Mental Health. Sounds deep, doesn’t it? A bit dark, a bit hard to bring up. If you search this phrase on almost any form of social media, endless results will pop up of people preaching “We must talk more about mental health!” or “We need to drop the stigma surrounding mental health!” But have we really achieved this?
One of the main problems is that we generally approach mental health as a dark, taboo topic. If we see it like that, then we aren’t going to want to talk about it. Let’s take physical health as an example. Doesn’t sound deep, or dark, or a taboo, does it? It sounds normal. We can discuss aches and pains and healthy eating without any issues — it’s a piece of cake. But just the word mental implies that something is already wrong. But there isn’t. Mental health doesn’t need to have a negative connotation – it generally means everyday stress, mood, motivation, tiredness. Discussing these things aren’t bad, and if any of these aren’t particularly great for you, then that shouldn’t be something you should be made to feel guilty for. Someone who has arthritis or issues with their physical health isn’t made to feel like that’s their fault or that their feelings are invalid. And that’s the same for mental health.
Let’s look at a more serious example; someone gets cancer. They are received with empathy and sympathy. No one ever blames them for their illness, because that would be harsh, right? Now let’s look at depression; someone has manic depression/bipolar disorder, something which would have developed in their late teens. But many people would say, “It’s their fault. They need to cheer up. They need to man up. He’s got a house, a wife, and lovely kids. He has everything, and some people have real problems.” Despite the fact that this mood disorder is caused by biochemistry and genetic factors (you can take my word for it, I’m a Psychology student), people blame mental illness on the ill person. And that’s what needs to change.
In a 2018 suicide report, Samaritans claimed that, in England, 75% of suicide reports came from men, with nearly 3,500 cases; the most common age was between 45-50. And why do we think that is? It’s because of this stupid ‘man up’ attitude – that for some reason, having poor mental health means you must have fragile masculinity. Physical health doesn’t determine masculinity; being diabetic doesn’t make you any less of a ‘man,’ so why should mental health issues? Many men feel like they can’t speak about it because of this, and this isn’t fair.
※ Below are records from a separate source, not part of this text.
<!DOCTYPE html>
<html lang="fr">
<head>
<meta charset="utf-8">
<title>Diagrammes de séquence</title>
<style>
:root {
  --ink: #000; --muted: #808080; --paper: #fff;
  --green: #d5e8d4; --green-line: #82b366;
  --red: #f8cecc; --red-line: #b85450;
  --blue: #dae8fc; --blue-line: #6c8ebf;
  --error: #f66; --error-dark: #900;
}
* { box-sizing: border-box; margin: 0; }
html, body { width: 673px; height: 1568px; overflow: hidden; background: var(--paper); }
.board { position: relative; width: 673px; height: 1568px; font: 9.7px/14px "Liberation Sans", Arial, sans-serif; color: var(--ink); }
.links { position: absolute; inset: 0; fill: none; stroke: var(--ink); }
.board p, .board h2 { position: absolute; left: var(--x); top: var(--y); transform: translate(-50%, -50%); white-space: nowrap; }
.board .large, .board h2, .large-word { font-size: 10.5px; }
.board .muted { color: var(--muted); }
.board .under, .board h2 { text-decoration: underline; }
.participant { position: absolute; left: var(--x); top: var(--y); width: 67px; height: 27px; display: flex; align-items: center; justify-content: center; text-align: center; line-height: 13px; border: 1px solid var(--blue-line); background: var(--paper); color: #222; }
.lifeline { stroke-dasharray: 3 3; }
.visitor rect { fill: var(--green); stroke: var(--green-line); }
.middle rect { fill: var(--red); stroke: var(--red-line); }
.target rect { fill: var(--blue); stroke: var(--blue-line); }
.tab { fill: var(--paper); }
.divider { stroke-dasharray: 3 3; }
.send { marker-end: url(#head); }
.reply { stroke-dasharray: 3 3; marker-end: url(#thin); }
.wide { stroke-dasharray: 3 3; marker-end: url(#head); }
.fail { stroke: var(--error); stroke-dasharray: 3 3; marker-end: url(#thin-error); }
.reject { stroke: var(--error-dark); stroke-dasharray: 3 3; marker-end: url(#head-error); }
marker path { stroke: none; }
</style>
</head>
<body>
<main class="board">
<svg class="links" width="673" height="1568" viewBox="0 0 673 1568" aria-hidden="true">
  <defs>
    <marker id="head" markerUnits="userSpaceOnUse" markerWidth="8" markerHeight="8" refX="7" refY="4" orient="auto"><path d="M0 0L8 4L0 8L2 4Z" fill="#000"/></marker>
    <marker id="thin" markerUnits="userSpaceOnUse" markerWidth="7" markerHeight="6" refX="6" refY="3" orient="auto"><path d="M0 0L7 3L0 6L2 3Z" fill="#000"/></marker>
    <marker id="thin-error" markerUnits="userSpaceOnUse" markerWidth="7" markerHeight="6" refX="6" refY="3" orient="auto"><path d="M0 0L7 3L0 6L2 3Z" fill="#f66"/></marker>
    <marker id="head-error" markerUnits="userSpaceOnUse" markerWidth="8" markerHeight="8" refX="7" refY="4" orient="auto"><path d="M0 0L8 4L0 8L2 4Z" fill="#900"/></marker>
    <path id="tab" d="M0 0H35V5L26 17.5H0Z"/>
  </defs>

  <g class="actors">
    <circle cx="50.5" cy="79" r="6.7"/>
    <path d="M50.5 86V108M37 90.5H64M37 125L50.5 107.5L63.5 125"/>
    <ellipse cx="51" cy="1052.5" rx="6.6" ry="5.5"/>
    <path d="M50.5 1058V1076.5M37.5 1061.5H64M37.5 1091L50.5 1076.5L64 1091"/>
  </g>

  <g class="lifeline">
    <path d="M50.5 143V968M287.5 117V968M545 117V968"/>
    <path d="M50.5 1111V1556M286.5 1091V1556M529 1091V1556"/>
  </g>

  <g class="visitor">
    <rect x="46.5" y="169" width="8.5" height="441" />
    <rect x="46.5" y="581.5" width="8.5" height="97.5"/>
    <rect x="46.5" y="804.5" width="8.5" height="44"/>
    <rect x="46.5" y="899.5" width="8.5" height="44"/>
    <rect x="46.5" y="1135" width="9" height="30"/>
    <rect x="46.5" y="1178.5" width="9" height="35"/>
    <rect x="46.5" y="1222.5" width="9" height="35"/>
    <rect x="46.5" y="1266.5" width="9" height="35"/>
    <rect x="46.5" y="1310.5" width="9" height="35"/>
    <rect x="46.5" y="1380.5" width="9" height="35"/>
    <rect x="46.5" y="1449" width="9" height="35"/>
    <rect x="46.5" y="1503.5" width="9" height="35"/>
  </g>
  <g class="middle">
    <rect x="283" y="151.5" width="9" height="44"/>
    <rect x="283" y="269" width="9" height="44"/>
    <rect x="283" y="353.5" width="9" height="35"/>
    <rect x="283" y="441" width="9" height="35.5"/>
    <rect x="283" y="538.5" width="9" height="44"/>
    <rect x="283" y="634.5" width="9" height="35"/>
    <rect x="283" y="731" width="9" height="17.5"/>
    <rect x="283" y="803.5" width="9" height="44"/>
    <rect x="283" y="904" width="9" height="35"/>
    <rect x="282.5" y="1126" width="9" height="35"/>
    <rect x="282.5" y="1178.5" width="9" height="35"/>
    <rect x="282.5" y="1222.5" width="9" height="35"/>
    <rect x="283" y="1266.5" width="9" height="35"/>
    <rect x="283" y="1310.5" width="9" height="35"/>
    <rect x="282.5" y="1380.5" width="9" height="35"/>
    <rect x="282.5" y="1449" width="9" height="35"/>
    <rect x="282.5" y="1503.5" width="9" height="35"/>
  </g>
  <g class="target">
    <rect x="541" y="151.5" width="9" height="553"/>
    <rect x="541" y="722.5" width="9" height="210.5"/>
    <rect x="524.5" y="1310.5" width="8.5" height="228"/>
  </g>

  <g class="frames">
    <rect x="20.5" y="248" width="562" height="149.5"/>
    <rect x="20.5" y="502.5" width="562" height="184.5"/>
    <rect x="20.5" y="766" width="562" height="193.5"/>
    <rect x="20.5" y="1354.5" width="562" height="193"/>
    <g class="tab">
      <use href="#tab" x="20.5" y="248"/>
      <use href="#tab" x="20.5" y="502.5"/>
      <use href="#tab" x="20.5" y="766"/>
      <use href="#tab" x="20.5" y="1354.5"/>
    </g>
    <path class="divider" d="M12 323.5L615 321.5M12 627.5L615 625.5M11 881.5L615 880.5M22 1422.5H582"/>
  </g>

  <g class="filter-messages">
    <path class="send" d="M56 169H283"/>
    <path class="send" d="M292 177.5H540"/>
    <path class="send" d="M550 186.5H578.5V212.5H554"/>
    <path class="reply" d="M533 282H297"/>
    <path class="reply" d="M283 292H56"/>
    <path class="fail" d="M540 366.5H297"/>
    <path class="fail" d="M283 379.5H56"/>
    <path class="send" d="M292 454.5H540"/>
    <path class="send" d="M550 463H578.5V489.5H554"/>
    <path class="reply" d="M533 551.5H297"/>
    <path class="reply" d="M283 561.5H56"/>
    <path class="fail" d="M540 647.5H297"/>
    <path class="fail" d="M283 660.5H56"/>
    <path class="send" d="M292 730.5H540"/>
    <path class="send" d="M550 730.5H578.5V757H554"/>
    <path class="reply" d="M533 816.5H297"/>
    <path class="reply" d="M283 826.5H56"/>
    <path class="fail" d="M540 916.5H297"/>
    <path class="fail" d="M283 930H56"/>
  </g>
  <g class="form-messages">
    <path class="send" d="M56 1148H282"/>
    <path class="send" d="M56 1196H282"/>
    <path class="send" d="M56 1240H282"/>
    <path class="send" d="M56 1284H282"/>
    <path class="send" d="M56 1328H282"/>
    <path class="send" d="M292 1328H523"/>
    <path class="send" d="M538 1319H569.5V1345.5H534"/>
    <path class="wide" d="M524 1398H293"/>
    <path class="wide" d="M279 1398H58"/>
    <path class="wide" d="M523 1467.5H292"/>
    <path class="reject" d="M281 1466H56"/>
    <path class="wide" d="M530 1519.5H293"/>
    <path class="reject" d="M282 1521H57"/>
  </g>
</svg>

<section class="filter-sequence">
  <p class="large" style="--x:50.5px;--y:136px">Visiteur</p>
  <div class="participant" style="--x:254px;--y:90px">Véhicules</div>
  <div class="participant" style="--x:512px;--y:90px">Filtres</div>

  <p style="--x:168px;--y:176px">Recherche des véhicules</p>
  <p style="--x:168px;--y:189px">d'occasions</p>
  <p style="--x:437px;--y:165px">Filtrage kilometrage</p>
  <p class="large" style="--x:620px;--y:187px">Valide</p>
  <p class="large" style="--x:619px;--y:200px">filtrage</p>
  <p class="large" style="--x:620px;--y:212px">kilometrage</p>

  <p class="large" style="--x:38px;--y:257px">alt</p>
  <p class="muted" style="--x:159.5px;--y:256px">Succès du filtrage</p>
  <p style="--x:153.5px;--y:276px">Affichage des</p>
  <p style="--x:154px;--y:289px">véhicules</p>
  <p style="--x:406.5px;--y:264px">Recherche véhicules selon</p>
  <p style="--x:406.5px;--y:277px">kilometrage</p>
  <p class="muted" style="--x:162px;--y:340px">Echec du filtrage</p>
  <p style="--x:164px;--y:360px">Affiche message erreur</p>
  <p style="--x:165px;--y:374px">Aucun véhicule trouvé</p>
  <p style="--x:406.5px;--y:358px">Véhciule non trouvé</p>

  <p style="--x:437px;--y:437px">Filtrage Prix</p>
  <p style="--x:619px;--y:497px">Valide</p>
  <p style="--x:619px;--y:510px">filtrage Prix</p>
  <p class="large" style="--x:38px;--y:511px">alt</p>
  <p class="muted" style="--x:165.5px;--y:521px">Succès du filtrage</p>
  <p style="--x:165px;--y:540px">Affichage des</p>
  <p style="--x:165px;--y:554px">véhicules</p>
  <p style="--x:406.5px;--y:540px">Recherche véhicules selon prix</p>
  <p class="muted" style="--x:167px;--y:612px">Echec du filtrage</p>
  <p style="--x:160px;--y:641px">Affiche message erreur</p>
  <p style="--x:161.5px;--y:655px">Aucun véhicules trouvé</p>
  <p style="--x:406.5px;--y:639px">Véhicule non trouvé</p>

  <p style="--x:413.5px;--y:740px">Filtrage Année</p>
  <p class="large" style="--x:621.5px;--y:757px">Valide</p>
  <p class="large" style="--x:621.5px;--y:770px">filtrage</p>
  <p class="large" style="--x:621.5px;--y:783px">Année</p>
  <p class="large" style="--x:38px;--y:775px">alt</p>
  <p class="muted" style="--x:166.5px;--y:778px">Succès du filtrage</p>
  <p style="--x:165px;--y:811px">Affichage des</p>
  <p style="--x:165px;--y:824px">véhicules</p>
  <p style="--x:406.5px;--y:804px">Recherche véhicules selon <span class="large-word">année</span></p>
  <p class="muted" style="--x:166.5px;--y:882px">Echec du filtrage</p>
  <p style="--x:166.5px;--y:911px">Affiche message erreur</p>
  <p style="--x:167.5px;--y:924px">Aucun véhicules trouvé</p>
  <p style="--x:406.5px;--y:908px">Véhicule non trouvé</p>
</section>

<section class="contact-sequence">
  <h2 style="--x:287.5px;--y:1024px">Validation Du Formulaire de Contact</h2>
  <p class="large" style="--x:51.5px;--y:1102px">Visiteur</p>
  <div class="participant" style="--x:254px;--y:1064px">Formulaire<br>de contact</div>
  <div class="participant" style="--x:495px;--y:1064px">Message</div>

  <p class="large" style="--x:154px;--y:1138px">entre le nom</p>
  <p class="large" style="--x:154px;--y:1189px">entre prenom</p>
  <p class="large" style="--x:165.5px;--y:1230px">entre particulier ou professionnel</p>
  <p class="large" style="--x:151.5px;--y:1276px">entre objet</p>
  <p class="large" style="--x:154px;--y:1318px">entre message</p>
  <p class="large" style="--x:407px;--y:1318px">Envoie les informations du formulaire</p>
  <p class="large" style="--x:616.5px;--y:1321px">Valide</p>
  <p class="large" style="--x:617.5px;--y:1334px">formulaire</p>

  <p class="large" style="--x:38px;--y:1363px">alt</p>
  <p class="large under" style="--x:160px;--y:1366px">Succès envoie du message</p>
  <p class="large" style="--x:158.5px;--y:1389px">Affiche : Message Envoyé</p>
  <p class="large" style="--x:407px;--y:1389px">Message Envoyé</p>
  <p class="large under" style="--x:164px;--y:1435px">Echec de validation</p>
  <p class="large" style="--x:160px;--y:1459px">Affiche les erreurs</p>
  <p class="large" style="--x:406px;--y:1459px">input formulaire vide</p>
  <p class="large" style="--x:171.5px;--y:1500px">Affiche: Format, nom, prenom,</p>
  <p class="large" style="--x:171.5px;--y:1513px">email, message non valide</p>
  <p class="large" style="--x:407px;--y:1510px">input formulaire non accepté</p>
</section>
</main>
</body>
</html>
Telling people to toughen up isn’t going to help – you just don’t care about the problems of others, just admit it.
Piers Morgan, a lovely man, tweeted about how we need to teach our kids ‘mental resilience,’; a.k.a., if your mental health is deteriorating, I don’t care about your problems and if you have problems then you’re weak, therefore you should pretend that nothing is wrong. Therefore, if you’re bipolar, you shouldn’t take any medication because your mood swings can’t be that bad. If you’re schizophrenic and experiencing hallucinations, you’re evidently just overreacting or seeking attention. I don’t have a mental illness, therefore, no one else can. STOP spreading a toxic attitude because you simply don’t care or take the time to understand mental illness.
Now, let’s fix this idea. ‘Resilience’ means strength and perseverance. ‘Strength’ will actually be achieved by opening up about your problems to specialists and those who care. Resilience and persisting through hard times is only met when you have the courage to open up and make better lifestyle choices to benefit your health, not by keeping quiet because of those uneducated bigots who don’t bother learning about the biochemistry of the human brain and body. And you know what? There are many people out there who do care and will listen because they get that mental health isn’t any more problematic than physical health is. They get that resilience is only achieved with positive lifestyle changes — just like physical resilience! They are both based on the same concept – of looking after the self, the mental and physical. And both are equally as important as the other. You’re not any less of a person because you have a personality disorder, just as much as you aren’t any less of a person because you have kidney failure. Let’s put things into perspective and realise that mental health isn’t a deep, dark, unreachable topic. If we stopped with the clouded vision, we could see things clearly.